I’ve lately begun to openly discuss my desire (probably) to compete in Ironman Boulder in 2015. I’ve even gone so far as to volunteer at this year’s race and get a higher priority registration slot.
My mention of this usually draws a reaction of either you’re crazy (or something to that effect) or merely the question of “Why?”
It’s not an easy question to answer but a quote from the book Iron War probably sums up why I want to complete the 140.6 distance in particular and why do triathlons in general:
“…it can be better to feel anything—even pain—than to feel nothing. Sometimes pleasure and pain are derived from the same source. There is no pleasure in doing triathlon, but it metes out a kind of suffering that is satisfying in the context of our soporific modern existence with its all infernal conveniences.”
Until recently reading that book, I’ve had a hard time articulating why I do what I do. Before I started training for triathlons, soporific was probably as good an adjective as any to describe my life. I had run and trained, but it had fallen off and I was more or less sedentary.
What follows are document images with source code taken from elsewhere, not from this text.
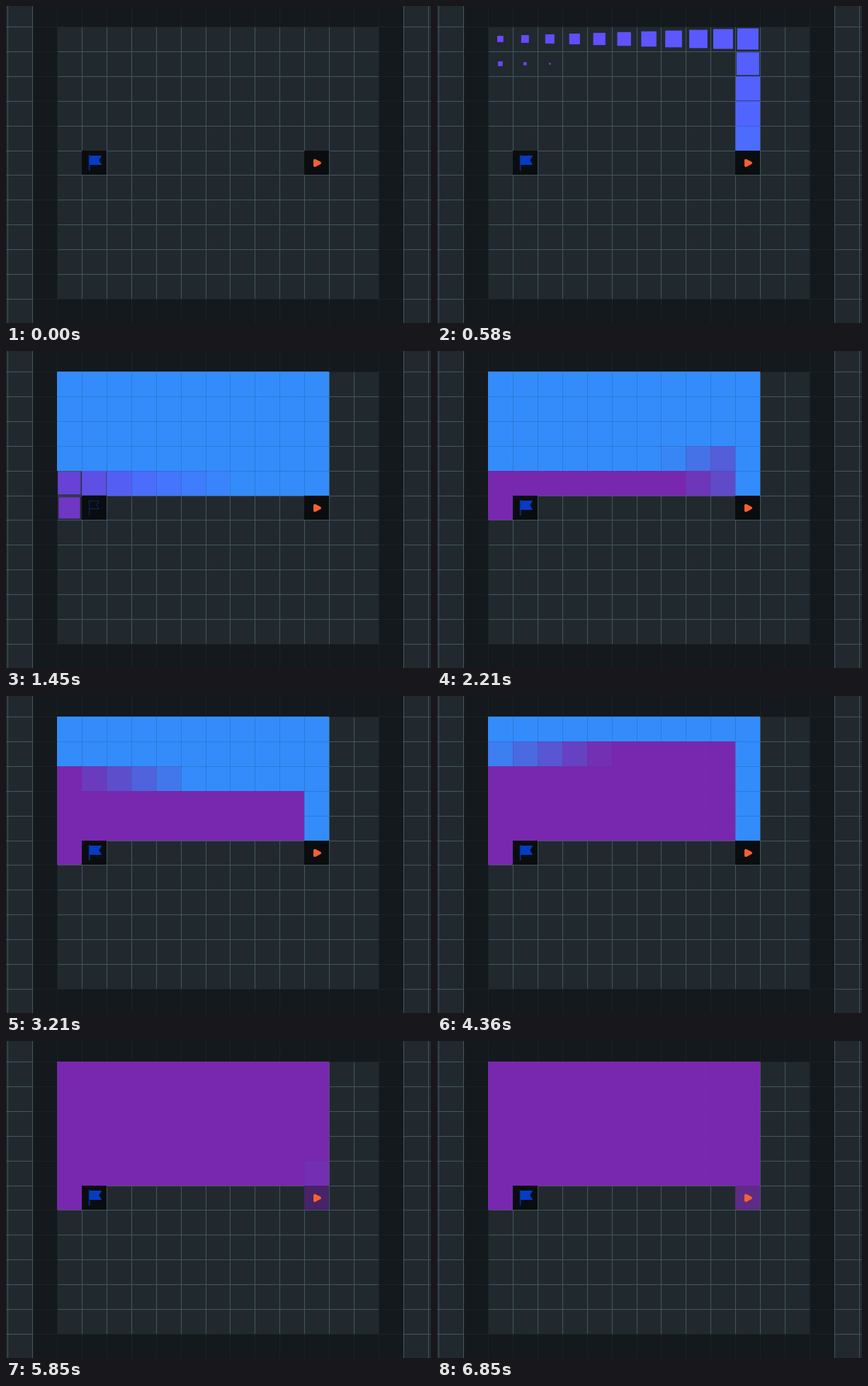
An HTML page with a canvas that plays this animation: 600 by 447 pixels, repeating every 6880 ms.

```html
<!DOCTYPE html>
<html lang="en">
<head>
<meta charset="utf-8">
<title>Depth-first search</title>
<style>
html, body { margin: 0; width: 100%; height: 100%; overflow: hidden; background: #21292f; }
canvas { display: block; }
</style>
</head>
<body>
<canvas id="stage" width="600" height="447"></canvas>
<script>
const ctx = document.getElementById('stage').getContext('2d');
const LOOP = 6880, PITCH = 34.95;
const VISIT = { start: 272, step: 17, grow: 280, length: 380 };
const PATH = { start: 1165, step: 78.5, length: 395 };
const VIOLET = [112, 64, 255], INDIGO = [82, 98, 253], BLUE = [52, 140, 251], PURPLE = [120, 40, 174];
const START = [10, 5], GOAL = [1, 5];

const lineX = c => Math.floor(72.3 + PITCH * c);
const lineY = r => Math.floor(29.25 + PITCH * r);
const clamp = v => Math.max(0, Math.min(1, v));
const mix = (a, b, p) => a.map((v, i) => v + (b[i] - v) * p);
const css = rgb => `rgb(${rgb.map(Math.round).join()})`;

function rect(color, x, y, w, h) {
  ctx.fillStyle = color;
  ctx.fillRect(x, y, w, h);
}

// Search order: up from the start, along the top, then row by row to the goal.
const cells = [];
for (let r = 4; r >= 0; r--) cells.push([10, r]);
for (let r = 0; r < 5; r++)
  for (let i = 0; i < 10; i++) cells.push([r % 2 ? i : 9 - i, r]);
cells.push([0, 5]);

function drawGrid() {
  rect('#21292f', 0, 0, 600, 447);
  for (let c = -2; c <= 15; c++) rect('#43575d', lineX(c), 0, 1, 447);
  for (let r = 0; r <= 11; r++) rect('#43575d', 0, lineY(r), 600, 1);

  // The walls let the grid lines shine through faintly.
  const outer = lineX(-1) + 1, left = lineX(0) + 1, right = lineX(13);
  const top = lineY(0) + 1, bottom = lineY(11);
  const wall = 'rgba(18,22,26,.82)';
  rect(wall, outer, 0, left - outer, 447);
  rect(wall, right, 0, lineX(14) - right, 447);
  rect(wall, left, 0, right - left, top);
  rect(wall, left, bottom, right - left, 447 - bottom);
}

function fillCell([c, r], color) {
  rect(color, lineX(c), lineY(r), lineX(c + 1) - lineX(c), lineY(r + 1) - lineY(r));
}

function pathProgress(index, t) {
  return clamp((t - PATH.start - PATH.step * index) / PATH.length);
}

function drawCell([c, r], index, t) {
  const age = t - VISIT.start - VISIT.step * index;
  if (age <= 0) return;
  const turned = pathProgress(cells.length - 1 - index, t);
  const p = clamp(age / VISIT.length);
  const visited = p < .75 ? mix(VIOLET, INDIGO, p / .75) : mix(INDIGO, BLUE, (p - .75) * 4);
  const color = css(mix(visited, PURPLE, turned));
  if (age < VISIT.grow) {
    const size = 35 * age / VISIT.grow;
    const x = 71.9 + PITCH * (c + .5), y = 29 + PITCH * (r + .5);
    rect(color, x - size / 2, y - size / 2, size, size);
    return;
  }
  fillCell([c, r], color);
  const edge = `rgba(20,70,110,${.25 - .18 * turned})`;
  const x = lineX(c), y = lineY(r);
  if (r > 0) rect(edge, x, y, lineX(c + 1) - x, 1);
  if (c > 0) rect(edge, x, y, 1, lineY(r + 1) - y);
}

function drawFlag(outlined) {
  fillCell(GOAL, '#0a0d0f');
  if (outlined) {
    ctx.strokeStyle = '#0a2468';
    ctx.lineWidth = 1.2;
    ctx.stroke(new Path2D('M117.5 210V232M117.5 211.5H131L128 217L131 222.5H117.5'));
  } else {
    rect('#0a2f9c', 116.8, 210, 1.6, 22);
    ctx.fillStyle = '#063bc4';
    ctx.fill(new Path2D('M118 211H135.3L131.3 217.5L135.3 224H118Z'));
  }
}

function drawStart(turned) {
  fillCell(START, css(mix([10, 13, 15], [94, 43, 135], turned)));
  const arrow = new Path2D('M436 217.7L443 221.3L436 224.9Z');
  ctx.fillStyle = ctx.strokeStyle = '#f9602f';
  ctx.lineWidth = 4;
  ctx.lineJoin = 'round';
  ctx.fill(arrow);
  ctx.stroke(arrow);
  ctx.lineJoin = 'miter';
}

let origin;
function draw(now) {
  origin ??= now;
  const t = (now - origin) % LOOP;
  drawGrid();
  cells.forEach((cell, i) => drawCell(cell, i, t));
  drawFlag(t > 1235 && t < 1640);
  drawStart(pathProgress(cells.length, t));
  requestAnimationFrame(draw);
}
requestAnimationFrame(draw);
</script>
</body>
</html>
```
Of course, while suffering has its utility, it can also be destructive. Indeed, for most people, using the term positively probably seems odd if not completely masochistic.
My own recent training experiences have helped me find a way to suffer, but to manage it in a way analogous to the way one manages their intake of hydration and nutrition during a race.
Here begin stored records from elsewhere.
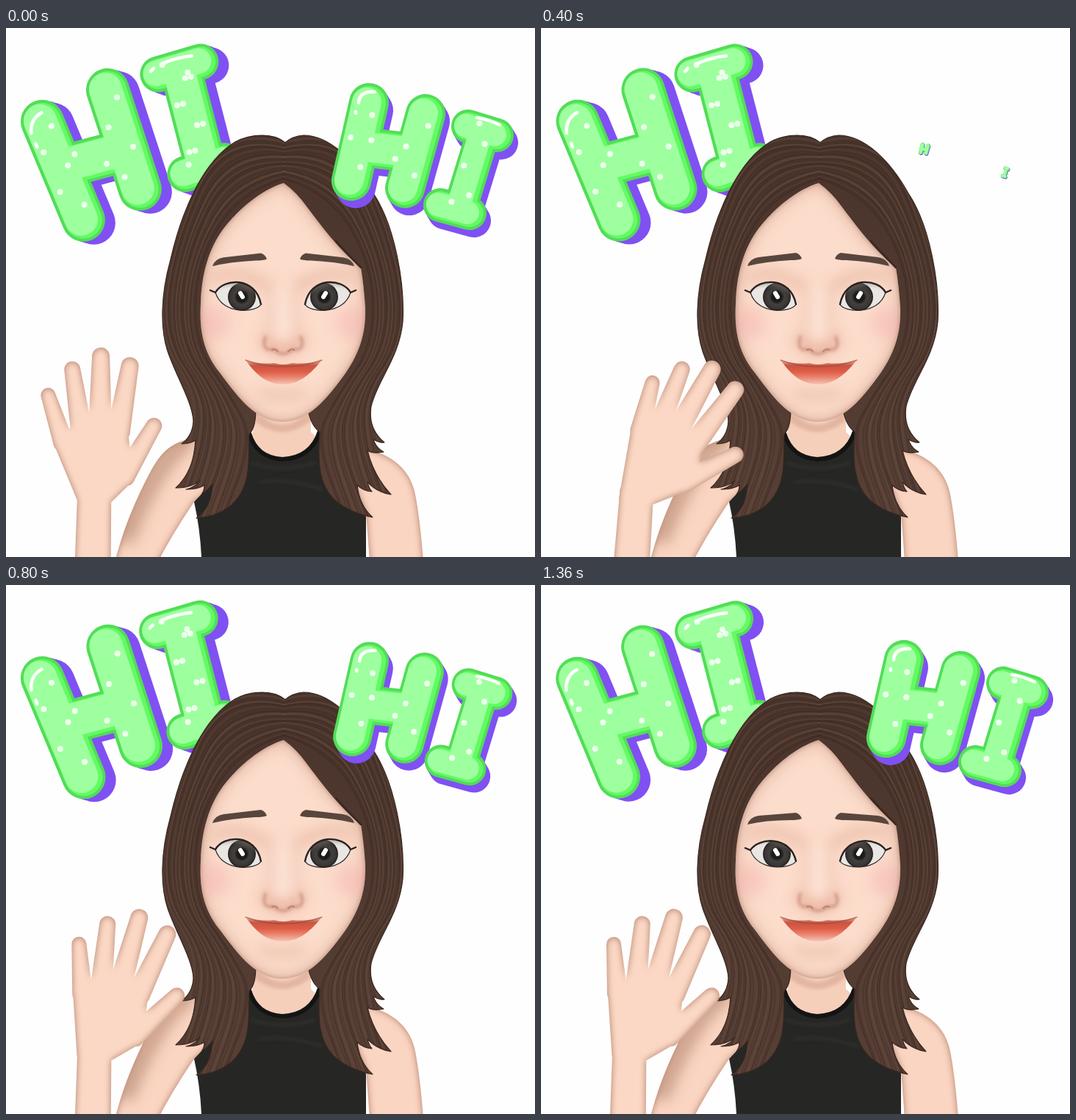
An HTML page that plays this animation: 720 by 720 pixels, repeating every 1440 ms.

```html
<!DOCTYPE html>
<html lang="en">
<head>
<meta charset="utf-8">
<title>Waving hello</title>
<style>
  html, body { margin: 0; height: 100%; overflow: hidden; background: #fefefe; }
  svg { display: block; width: 100vw; height: 100vh; }
</style>
</head>
<body>
<svg viewBox="0 0 720 720" fill="none" stroke-linecap="round" stroke-linejoin="round">
  <defs>
    <filter id="round" color-interpolation-filters="sRGB">
      <feGaussianBlur in="SourceAlpha" stdDeviation="5" result="b"/>
      <feFlood flood-color="#a06a55" flood-opacity=".85"/>
      <feComposite operator="out" in2="b"/>
      <feComposite operator="atop" in2="SourceGraphic"/>
    </filter>
    <filter id="faceRound" color-interpolation-filters="sRGB">
      <feGaussianBlur in="SourceAlpha" stdDeviation="11" result="b"/>
      <feFlood flood-color="#c48b75" flood-opacity=".65"/>
      <feComposite operator="out" in2="b"/>
      <feComposite operator="atop" in2="SourceGraphic"/>
    </filter>
    <filter id="blur2" x="-50%" y="-50%" width="200%" height="200%"><feGaussianBlur stdDeviation="2"/></filter>
    <filter id="blur9" x="-80%" y="-80%" width="260%" height="260%"><feGaussianBlur stdDeviation="9"/></filter>
    <linearGradient id="lips" x2="0" y2="1">
      <stop stop-color="#f0b7a4"/><stop offset=".22" stop-color="#c65643"/>
      <stop offset=".48" stop-color="#e05c45"/><stop offset=".72" stop-color="#e98773"/>
      <stop offset="1" stop-color="#f6c4b2"/>
    </linearGradient>
    <linearGradient id="hairTone" x2="0" y2="1">
      <stop stop-color="#49342b"/><stop offset="1" stop-color="#573f35"/>
    </linearGradient>
    <radialGradient id="iris">
      <stop offset=".35" stop-color="#1d1b1a"/><stop offset=".55" stop-color="#44403d"/>
      <stop offset=".85" stop-color="#393634"/><stop offset="1" stop-color="#1f1d1c"/>
    </radialGradient>
    <clipPath id="hairClip"><use href="#hair"/></clipPath>
    <clipPath id="faceClip"><use href="#face"/></clipPath>
    <clipPath id="armClip"><use href="#upperArm"/></clipPath>
    <clipPath id="eyeClip"><path id="eyeShape"/></clipPath>
    <path id="upperArm" d="M262 557C225 563 212 575 195 607C175 645 156 690 145 740H200Q222 695 256 645L300 610Z"/>
    <path id="hair" d="M380 156C365 143 335 143 312 155C270 180 240 245 224 315C210 365 210 410 220 440C232 475 254 510 255 535Q254 555 239 566Q250 566 258 561C256 590 248 610 231 626Q252 626 264 616Q256 626 245 628Q262 628 270 622Q270 630 266 635Q276 628 281 620C280 645 272 658 259 667C290 665 320 650 328 610C332 590 330 570 331 553C338 545 340 535 340 515V480H411V520C414 535 420 545 427 550C424 590 426 620 445 640C460 655 480 662 499 666C488 656 480 642 478 622Q486 630 498 631Q494 627 492 618Q505 632 524 635C510 620 498 600 492 575Q500 580 514 577Q504 572 500 560Q508 565 515 564C500 552 494 535 497 515C505 480 535 450 540 400C543 350 530 270 500 225C475 180 440 146 405 146Q390 147 380 156Z"/>
    <path id="face" d="M378 211C348 220 318 245 296 273C276 300 266 335 265 375C263 410 268 440 290 468C312 497 338 536 376 536C414 536 440 500 462 470C484 438 490 410 489 380Q487 350 483 326C455 304 428 268 410 244Q396 224 378 211Z"/>
    <g id="eye">
      <g clip-path="url(#eyeClip)">
        <path d="M280 335H350V392H280Z" fill="#e9e6e3"/>
        <circle cx="321" cy="366" r="19" fill="url(#iris)"/>
        <path d="M319 361l3 5" stroke="#fff" stroke-width="6"/>
        <path d="M284 352Q318 338 348 364" stroke="#8a7d77" stroke-width="6" opacity=".45" filter="url(#blur2)"/>
      </g>
      <path class="lower" stroke="#2b2524" stroke-width="1.2"/>
      <path class="lash" stroke="#2a2120" stroke-width="2.4"/>
    </g>
    <path id="brow" fill="#58463d"/>
  </defs>

  <g id="leftWord"></g>

  <g filter="url(#round)" fill="#fad5c1">
    <use href="#upperArm"/>
    <path d="M480 570C530 580 553 605 558 640Q565 680 569 740H496L490 660L470 610Z"/>
  </g>
  <g clip-path="url(#armClip)">
    <path d="M245 562Q205 590 165 690" stroke="#b98d77" stroke-width="24" opacity=".7" filter="url(#blur9)"/>
  </g>
  <path d="M336 490H415V550Q440 570 430 600H325Q315 570 336 550Z" fill="#f6cfbb"/>
  <path d="M338 518Q376 562 414 518V535Q376 565 338 535Z" fill="#cf9c86" opacity=".5" filter="url(#blur2)"/>
  <path d="M331 552C338 572 352 584 376 586C402 585 419 572 427 549Q445 565 462 600Q466 640 490 665V720H266Q264 680 256 645Q300 600 310 570Z" fill="#262724"/>
  <path d="M331 552C338 574 352 585 376 587C402 586 419 574 427 549" stroke="#131413" stroke-width="6"/>
  <path d="M335 592Q376 606 420 592M345 618Q385 612 430 628" stroke="#353632" stroke-width="4" opacity=".6" filter="url(#blur2)"/>

  <use href="#hair" fill="url(#hairTone)"/>
  <g id="strands" clip-path="url(#hairClip)"></g>
  <use href="#hair" stroke="#38261f" stroke-width="1.2"/>

  <use href="#face" fill="#fcdccb" filter="url(#faceRound)"/>
  <g clip-path="url(#faceClip)">
    <g filter="url(#blur9)">
      <ellipse cx="282" cy="402" rx="23" ry="22" fill="#f3a3a5" opacity=".35"/>
      <ellipse cx="472" cy="402" rx="23" ry="22" fill="#f3a3a5" opacity=".35"/>
      <path d="M285 340Q318 325 350 350M469 340Q436 325 404 350" stroke="#dda28b" stroke-width="12" opacity=".55"/>
      <path d="M352 425Q376 452 402 425" stroke="#dd987f" stroke-width="13" opacity=".7"/>
      <path d="M358 345Q368 385 356 418M396 345Q388 385 398 418" stroke="#e5b19b" stroke-width="8" opacity=".55"/>
      <path d="M348 496Q376 506 404 496" stroke="#dca48e" stroke-width="8" opacity=".7"/>
      <path d="M377 360V415" stroke="#ffebdf" stroke-width="9"/>
    </g>
    <use href="#face" stroke="#7e5646" stroke-width="2" opacity=".5" filter="url(#blur2)"/>
  </g>
  <path d="M353 420Q348 436 358 438Q365 436 369 441Q377 446 385 441Q390 436 397 438Q407 435 401 420" stroke="#bd806c" stroke-width="2.5" filter="url(#blur2)"/>
  <path d="M362 438q5-2 8 2M384 440q4-4 8-2" stroke="#a76654" stroke-width="2" opacity=".6"/>
  <path d="M326 452Q345 458 365 456Q377 460 390 456Q410 458 430 452C415 470 400 485 377 485C352 485 338 468 326 452Z" fill="url(#lips)"/>
  <path d="M326 452Q350 461 377 461Q405 461 430 452" stroke="#9c4435" stroke-width="1.4" opacity=".6"/>
  <use href="#eye"/><use href="#eye" transform="matrix(-1 0 0 1 754 0)"/>
  <use href="#brow"/><use href="#brow" transform="matrix(-1 0 0 1 755 0)"/>
  <path d="M449 290Q466 309 483 326" stroke="#3a2821" stroke-width="2.5"/>

  <g id="rightWord"></g>
  <g id="hand" filter="url(#round)" fill="#fbd8c5" stroke="#fbd8c5"></g>
</svg>

<script>
const LOOP = 1440, STEP = 80, TAU = 2 * Math.PI;
const $ = id => document.getElementById(id);
const mix = (a, b, t) => a + (b - a) * t;
const mixPoint = (a, b, t) => a.map((v, i) => mix(v, b[i], t));
const polar = ([x, y], degrees, length) => {
  const a = degrees * TAU / 360;
  return [x + length * Math.sin(a), y - length * Math.cos(a)];
};

// Bubble letter from thick bars, with dots zigzagging along each bar
function letter(word, { bars, width, shadow: [sx, sy], shine, center: [cx, cy] }) {
  const d = bars.map(([x1, y1, x2, y2]) => `M${x1} ${y1}L${x2} ${y2}`).join('');
  const layer = (color, w, x = 0, y = 0) =>
    `<path d="${d}" stroke="${color}" stroke-width="${w}" transform="translate(${x} ${y})"/>`;
  const dots = bars.map(([x1, y1, x2, y2]) => {
    const length = Math.hypot(x2 - x1, y2 - y1), count = Math.round(length / 32);
    return Array.from({ length: count }, (_, i) => {
      const t = (i + .4) / count, side = (i % 2 ? -.2 : .2) * width / length;
      return `<circle cx="${mix(x1, x2, t) + (y2 - y1) * side - 3}" cy="${mix(y1, y2, t) - (x2 - x1) * side}" r="4" fill="#efffee"/>`;
    }).join('');
  }).join('');
  const g = document.createElementNS('http://www.w3.org/2000/svg', 'g');
  g.innerHTML = layer('#8050f3', width, sx / 2, sy / 2) + layer('#8050f3', width, sx, sy) +
    layer('#53dc58', width) + layer('#62fb62', width - 8) + layer('#9eff9f', width - 14, -3, -1) +
    dots + `<path d="${shine}" stroke="#fff" stroke-width="4.5"/>`;
  word.append(g);
  return (scale, dx = 0, dy = 0) => g.setAttribute('transform',
    `translate(${cx + dx} ${cy + dy}) scale(${scale}) translate(${-cx} ${-cy})`);
}

const leftH = letter($('leftWord'), {
  bars: [[50, 127, 106, 261], [139, 84, 183, 219], [85, 187, 160, 167]],
  width: 59, shadow: [14, 4], center: [123, 174], shine: 'M35 143Q33 124 49 115M41 157l2 5'
});
const leftI = letter($('leftWord'), {
  bars: [[206, 63, 264, 46], [233, 58, 266, 186], [241, 56, 274, 184], [243, 199, 297, 181]],
  width: 49, shadow: [14, 5], center: [247, 122], shine: 'M213 48Q232 40 252 38M196 59l4-4'
});
const rightH = letter($('rightWord'), {
  bars: [[494, 102, 470, 208], [571, 117, 543, 218], [485, 162, 555, 170]],
  width: 54, shadow: [6, 10], center: [522, 165], shine: 'M480 102Q481 86 502 87M476 114v2'
});
const rightI = letter($('rightWord'), {
  bars: [[629, 134, 668, 146], [650, 141, 618, 246], [591, 241, 631, 252]],
  width: 46, shadow: [6, 10], center: [632, 197], shine: 'M641 122Q658 125 672 132'
});

// Hair strands blend from the outer edge to the inner edge, mirrored for the right side
const outerEdge = [[379, 156], [290, 130], [222, 300], [208, 420], [262, 500], [252, 570], [225, 650]];
const innerEdge = [[379, 208], [320, 230], [262, 320], [258, 430], [310, 505], [340, 560], [295, 680]];
const curve = p => `M${p[0]}` + p.slice(1, -1).map((q, i) => `Q${q} ${mixPoint(q, p[i + 2], .5)}`).join('') + `L${p.at(-1)}`;
const strandCount = 24;
let strands = '';
for (let i = 0; i < strandCount; i++) {
  const d = curve(outerEdge.map((p, j) => mixPoint(p, innerEdge[j], (i + .5 * Math.sin(i * 7 + j)) / strandCount)));
  const light = i % 3 === 0;
  strands += `<path d="${d}" stroke="${light ? '#654b3f' : '#38261f'}" stroke-width="${light ? 3 : 1.5}"
    opacity="${.4 + .2 * Math.sin(i * 5)}"/>`;
}
$('strands').innerHTML = strands + `<g transform="matrix(-1 0 0 1 757 0)">${strands}</g>`;

// Turns of the wave completed: even at first, one quick shake in the middle, then even again
const waveKeys = [[0, 0], [400, .71], [640, 1.29], [880, 2.14], [1120, 2.43], [LOOP, 3]];
function waveTurn(t) {
  const i = waveKeys.findIndex(([end]) => end > t);
  const [t0, a] = waveKeys[i - 1], [t1, b] = waveKeys[i];
  return mix(a, b, (t - t0) / (t1 - t0));
}

const fingers = [[68, 20], [86, 22], [98, 24], [91, 24]]; // length, thickness

function drawHand(turn) {
  const swing = peak => Math.cos(TAU * (turn - peak));
  const palmX = 146 - 36 * swing(.09);
  const wristX = 133 - 14 * swing(.93), elbowX = 122 - 5 * swing(.93);
  const lean = -4 + 30 * Math.max(0, swing(.73)) ** 2;
  const spread = 19 - 11 * swing(.4);
  const shape = (points, w) => `<path d="M${points.join('L')}Z" stroke-width="${w}"/>`;
  const digit = (base, angle, length, w) =>
    shape([polar(base, angle, length), polar(base, angle + 90, 4), polar(base, angle - 90, 4)], w);

  const bases = fingers.map((_, i) => {
    const s = i / 3 - .5;
    const [x, y] = polar([palmX, 557], lean * .8 + 82, 76 * s);
    return [x, y - 11 * (1 - 4 * s * s)];
  });
  const [x, y] = mixPoint(bases[3], [wristX, 639], .5);
  const thumb = [x + 24, y + 16];
  $('hand').innerHTML =
    fingers.map(([length, w], i) => digit(bases[i], lean + spread * (i / 3 - .5), length, w)).join('') +
    digit(thumb, 46 - 20 * swing(.11), 80, 22) +
    shape([...bases, thumb, [wristX + 11, 639], [wristX - 11, 639]], 26) +
    shape([[wristX - 17, 629], [wristX + 17, 629], [elbowX + 19, 760], [elbowX - 19, 760]], 12);
}

function drawEyes(lid) {
  const outer = 360 + 12 * lid, inner = 376 - 2 * lid;
  const upper = `M285 ${outer}C296 ${340 + 38 * lid} 340 ${338 + 41 * lid} 347 ${inner}`;
  const lower = `C342 ${387 - 8 * lid} 295 ${392 - 14 * lid} 285 ${outer}`;
  const brow = Math.sqrt(lid), out = 7 * brow, inn = 14 * brow;
  $('eyeShape').setAttribute('d', upper + lower);
  document.querySelector('.lash').setAttribute('d', `M278 ${outer - 3 + lid}L285 ${outer}` + upper);
  document.querySelector('.lower').setAttribute('d', `M347 ${inner}` + lower);
  $('brow').setAttribute('d', `M281 ${324 + out}Q284 ${314 + out} 296 ${312 + out}L347 ${306 + inn}
    Q353 ${308 + inn} 355 ${314 + inn}Q350 ${316 + inn} 340 ${316 + inn}Q305 ${318 + out} 281 ${324 + out}Z`);
}

// Grow quickly, then wobble around full size
function pop(t) {
  if (t < 0) return 0;
  const rest = t - 160;
  return rest < 0 ? mix(.1, 1, t / 160) : 1 + .12 * Math.exp(-rest / 200) * Math.sin(rest / 60);
}

function draw(t) {
  const settled = t || LOOP; // the loop opens on the settled words
  const left = pop(settled - 240), right = pop(settled - 400);
  const apart = Math.sqrt(Math.max(0, 1 - left));
  leftH(left, -23 * apart, 10 * apart);
  leftI(left, 34 * apart, -4 * apart);
  rightH(right);
  rightI(right);
  drawHand(waveTurn(t));
  drawEyes(Math.exp(-((Math.abs(settled - 1155) / 150) ** 3)));
}

let shown = -1;
function frame() {
  const t = Math.floor(performance.now() % LOOP / STEP) * STEP;
  if (t !== shown) draw(shown = t);
  requestAnimationFrame(frame);
}
frame();
</script>
</body>
</html>
```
About a month ago my coach “bumped” (his word) both the volume and intensity of my weekly training. Two weekly swims have become three, 20 miles running have become over 25 and cycling has been based on power zones. In a non-recovery week, training hours are around 12. That eases back to 8 every third week when I get to recover. In short, I’ve had ample opportunity to suffer.
Last week, I was assigned a series of interval workouts in which the distance descended and the pace ascended. The last interval in each of the two sets was 200 meters at a more or less all out speed (or what I could manage by that point). A day later, I was riding my bike up a hill for over a mile to push my heart rate into Z5. I had to do that five more times before getting to warm down.
Like anyone who has committed to train, I’ve accepted a certain level of suffering as part of the price to be ready come race day. Each of us has variation on the mantra “It’s worth it” that helps us get through the tough workouts.
What seemed different about these most recent efforts, however, was my ability to keep the suffering of my body separate from the suffering of my mind. While I knew I was hurting, my brain was really showing no more emotion about it than the needles on a dashboard that tell you your engine is getting too hot or that you’re running low on fuel. That’s not to say that I didn't feel mentally miserable at times as well, just not all the time.
When I did my first multi-sport event (a triathlon turned duathlon) the most significant memory I took away was how miserable I was as I moved from bike to run. Leaving the transition area, I felt almost overwhelmed by my high heart rate and shortness of breath. This despite multiple bricks in practice. That feeling crept in a few times during my track and bike workouts, but it never really took hold.
Have I discovered a secret to training and racing even when my body feels terrible? Probably not. More likely it’s one more tool in the belt.
More to come on training and the specific steps I’m taking to prepare for the first race of the season.
In the meantime, have a great week and thanks for reading!